Meanwhile, back in downtown Shanghai, we headed over to the river and promenade where one can watch the many small boats and ships as they pass by. As we approached the promenade, peddlers immediately began beseeching us to buy this or that, such as postcards and cheap flutes.  This is where being a NewYorker helped and we quickly brushed by them.  While leaning over the rail of the promenade and wondering to each other what the various buildings and towers were, a Chinese man came over with a big smile and asked us in fairly good English, “How-are-you-doing?”  We smiled and replied that we were fine and asked him, “How are you doing?”  He laughed and replied that he was, “How-are-you-doing!”  We chuckled at that and he engaged us in conversation and found out that he referred to himself as an “Artist in Paper.”  He told us about the various sights and explained that the large, futuristic tower across the river was the TV station and that this was representative of the “New Modern Shanghai.”


He was quite helpful and volunteered much “tourist” type of information as to where to go for cheap shopping, the location of the nearest ATM, etc.  Having my camera along, I figured this would be worth a picture or two, so I snapped one of Tania and our friend.  A few more pictures in various combinations of us and him were taken and the conversation drifted down a bit.

 

I was talking to Tania when out the corner of my eye, I noticed our friend had stepped back from us and was taking some paper and scissors out of his pocket.  Having been a fan of Dai Vernon (The Professor) since my childhood, I immediately realized that he was cutting my silhouette.  In his younger days, Vernon had made quite a good living doing the same on the boardwalk of Atlantic City.  The first thing I thought was, “Oh, how nice,” and then realized that our “friend” was going to be expecting some monetary compensation for his trouble even though he had started without asking us.

 

He cut both of our portraits and by the time he was finishing Tania’s, we had a nice little crowd around us.  I took out my wallet and in my best New York accent inquired, “OK, how much?”  When he saw a US $20.00 bill he immediately said he “would accept 20 dollars.”  I calmly explained to him that that was not going to happen and as we bargained over the price,  the crowd began closing in on us.  Being new with Yuan (Chinese money) and not wishing the ever curious crowd to see how much I had, I hurriedly gave him the equivalent of $12.00 for both the silhouettes and quickly left.  After a moment alone and figuring out how much I had given him, my sunny mood diminished somewhat.

 

Tania felt stronger about it than I did.  She gave me her half of the money and was a bit put out by it all.  I chalked it up to experience and that a trip to Shanghai was not complete without being “Shanghai-ed.”  So hey, for my 6 bucks I got my silhouette cut, received some shopping advice and found out where the ATM was; not the worst that could happen (I told myself).

 

Later, when I looked at the silhouette, I noticed that he had sported me with a crew cut and necktie, both of which I did not have, which I thought was funny.  As I laughed and put it away, I couldn’t help but think that The Professor was looking down on us, having been “Shanghai-ed,” and having a bit of a chuckle himself.

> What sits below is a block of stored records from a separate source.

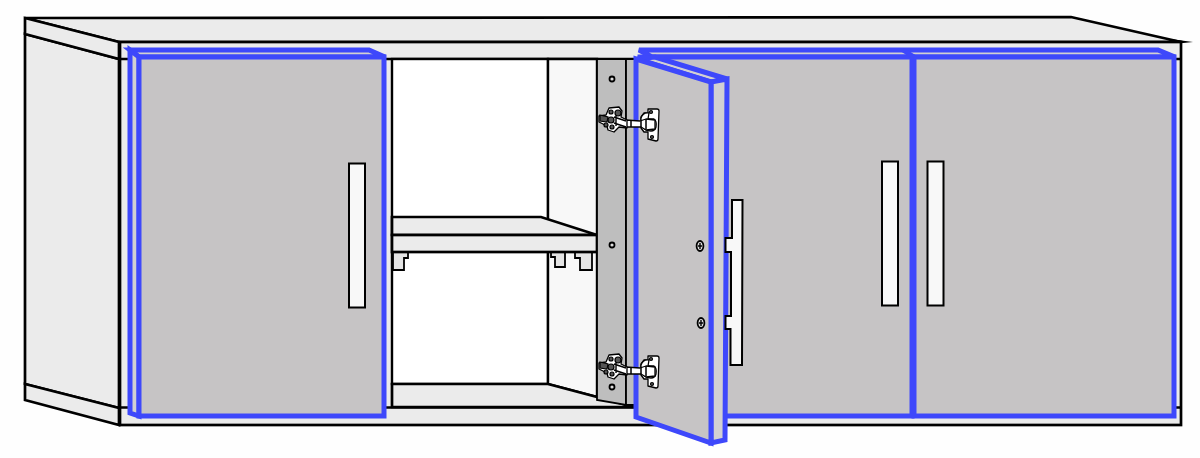
<!DOCTYPE html>
<html lang="en">
<head>
<meta charset="utf-8">
<title>Wall cabinet with four doors</title>
<style>
:root {
  --paper: #fefefe;
  --ink: #000;
  --panel: #ebebeb;
  --inner: #f8f8f8;
  --door: #c6c4c5;
  --post: #bebebe;
  --accent: #3e48fb;
}
html, body { margin: 0; height: 100%; overflow: hidden; background: var(--paper); }
svg { display: block; width: 1200px; height: 458px; }
.panel { fill: var(--panel); stroke: var(--ink); stroke-width: 2.7; }
.inner { fill: var(--inner); stroke: var(--ink); stroke-width: 2.4; }
.open { fill: #fff; stroke: var(--ink); stroke-width: 2.4; }
.post { fill: var(--post); stroke: var(--ink); stroke-width: 1.8; }
.door { fill: var(--door); stroke: var(--accent); stroke-width: 5; }
.edge { fill: #d2d0d2; stroke: var(--accent); stroke-width: 5; }
.handle { fill: var(--inner); stroke: var(--ink); stroke-width: 2; }
.bracket { fill: #e4e4e4; stroke: var(--ink); stroke-width: 1.8; }
.screw { fill: #ddd; stroke: var(--ink); stroke-width: 1.8; }
.metal { fill: #fff; stroke: var(--ink); stroke-width: 1.3; stroke-linejoin: round; }
.dark { fill: #555; stroke: var(--ink); stroke-width: 1.2; }
</style>
</head>
<body>
<svg viewBox="0 0 1200 458" role="img" aria-label="Line drawing of a wall cabinet with four doors, one of them open">
  <defs>
    <g id="hinge">
      <path class="metal" d="M648 109h9q2 0 2 2l-1 28q0 2-2 2l-8-2v-7h-4l-3-4v-11l3-4h4z"/>
      <path class="metal" d="M641 118q2-6 8-5l-1 6h6q3 2 2 8-1 4-5 4-7 0-10-7z"/>
      <path class="metal" d="M626 120l14 1 6-2 9 1v9l-9 1-5-3-15 0z"/>
      <path d="M631 120v7M641 121v6M646 119v10" fill="none" stroke="#000" stroke-width="1.5"/>
      <path class="metal" fill="#eee" d="M606 115l3-7 10-1 3 4-1 6 6 3v8l-8-1-5 5-6-2-1-4-8-4v-6z"/>
      <path class="dark" d="M600 115l8 2-1 5-7-1z"/>
      <circle class="dark" cx="611" cy="112" r="2"/>
      <circle class="dark" cx="618" cy="113" r="3"/>
      <circle class="dark" cx="611" cy="120" r="3"/>
      <circle class="dark" cx="606" cy="125" r="2"/>
      <circle class="dark" cx="612" cy="127" r="2"/>
      <path d="M614 117l12 4M614 123l12 4M616 116v10" fill="none" stroke="#000" stroke-width="1.4"/>
      <circle class="dark" cx="651" cy="112" r="1.5"/>
      <circle class="dark" cx="652" cy="137" r="1.5"/>
    </g>
    <g id="door-screw">
      <ellipse class="screw" rx="3.4" ry="5"/>
      <path d="M-2 0h4M0-3v6" stroke="#000" stroke-width="1.4"/>
    </g>
    <rect id="bar-handle" class="handle" width="16" height="144"/>
  </defs>

  <g id="carcass">
    <polygon class="panel" points="25,18 1071,17 1181,42 119,42"/>
    <polygon points="1170,39 1193,42 1181,43.3" fill="#000"/>
    <polygon class="panel" points="25,34 119,59 119,408 25,384"/>
    <polygon class="panel" points="25,18 119,42 119,59 25,34"/>
    <polygon class="panel" points="25,384 119,408 119,425 25,400"/>
    <rect class="panel" x="120" y="42" width="1061" height="383"/>
    <path d="M120 59H1181M120 407.5H1181" stroke="#000" stroke-width="2.7"/>
  </g>

  <g id="compartment">
    <rect class="open" x="392" y="59" width="156" height="325"/>
    <polygon class="inner" points="548,59 597,59 597,397 548,384"/>
    <polygon class="panel" points="392,384 548,384 597,397 634,407 392,407"/>
    <polygon class="bracket" points="393,252 408,252 408,258 404,258 404,270 393,270"/>
    <polygon class="bracket" points="551,251 565,251 565,267 555,267 555,257 551,257"/>
    <polygon class="bracket" points="575,251 592,251 592,270 580,270 580,258 575,258"/>
    <polygon class="panel" points="392,217 541,217 597,235 392,235"/>
    <rect class="panel" x="392" y="235" width="205" height="17"/>
  </g>

  <g id="post">
    <polygon class="post" points="597,59 626,59 626,405 597,400"/>
    <polygon class="post" points="626,59 640,59 640,405 626,405"/>
    <circle class="screw" cx="612" cy="79" r="2.5"/>
    <circle class="screw" cx="612" cy="245" r="2.5"/>
    <circle class="screw" cx="612" cy="387" r="2.5"/>
  </g>

  <g id="left-door">
    <polygon class="edge" points="130,50 369,50 385,57 139,57"/>
    <polygon class="edge" points="130,50 139,57 139,416 130,413"/>
    <rect class="door" x="139" y="57" width="245" height="359"/>
    <use href="#bar-handle" x="349" y="163.5"/>
  </g>

  <g id="right-doors">
    <polygon class="edge" points="639,50 1158,50 1175,57 652,57"/>
    <rect class="door" x="640" y="57" width="272" height="359"/>
    <rect class="door" x="914" y="57" width="260" height="359"/>
    <path d="M903 50l11 7" stroke="#3e48fb" stroke-width="5"/>
    <use href="#bar-handle" x="882" y="161.5"/>
    <use href="#bar-handle" x="927.5" y="161.5"/>
  </g>

  <g id="open-door">
    <polygon class="edge" points="637,59 655,57 727,79 711,82"/>
    <polygon class="edge" points="711,82 727,79 725,440 711,443"/>
    <polygon class="door" points="636,59 711,82 711,443 636,417"/>
    <polygon class="handle" points="732,200 742.5,200 742,365 730.5,365 730.5,329 725.5,329 725.5,316 731,316 731,252 725.5,252 725.5,238 732,238"/>
    <use href="#door-screw" x="700" y="246"/>
    <use href="#door-screw" x="701" y="323"/>
  </g>

  <g id="hinges">
    <use href="#hinge"/>
    <use href="#hinge" y="247"/>
  </g>
</svg>
</body>
</html>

Tania with the "Artist in Paper"

Shanghai harbor

Shanghai-ed by Silhouette

 by

 Bobby Torkova

 

In April of 1997, I was scheduled to be one of 37 magicians from around the world to compete in the Shanghai International Magic Festival and Competition held in Shanghai, China.


The organizers had originally planned that I arrive the day before the competition which was not satisfactory to me. Between getting over jet-lag, finding my way around, getting used to the food and wanting to rehearse new material, I was going to need more time if I wanted to give a finished performance.  We agreed that I would arrive eight days before the competition was scheduled to take place.

 

Needless to say, that also gave me plenty of time to relax and do some sightseeing before I had to crack down and get to work.  The first fellow competitor I met was a woman from New Zealand, Tania Nordick.  Except for the organizers, we each didn’t know anyone else in the hotel so we thought it might be fun to do some sightseeing together.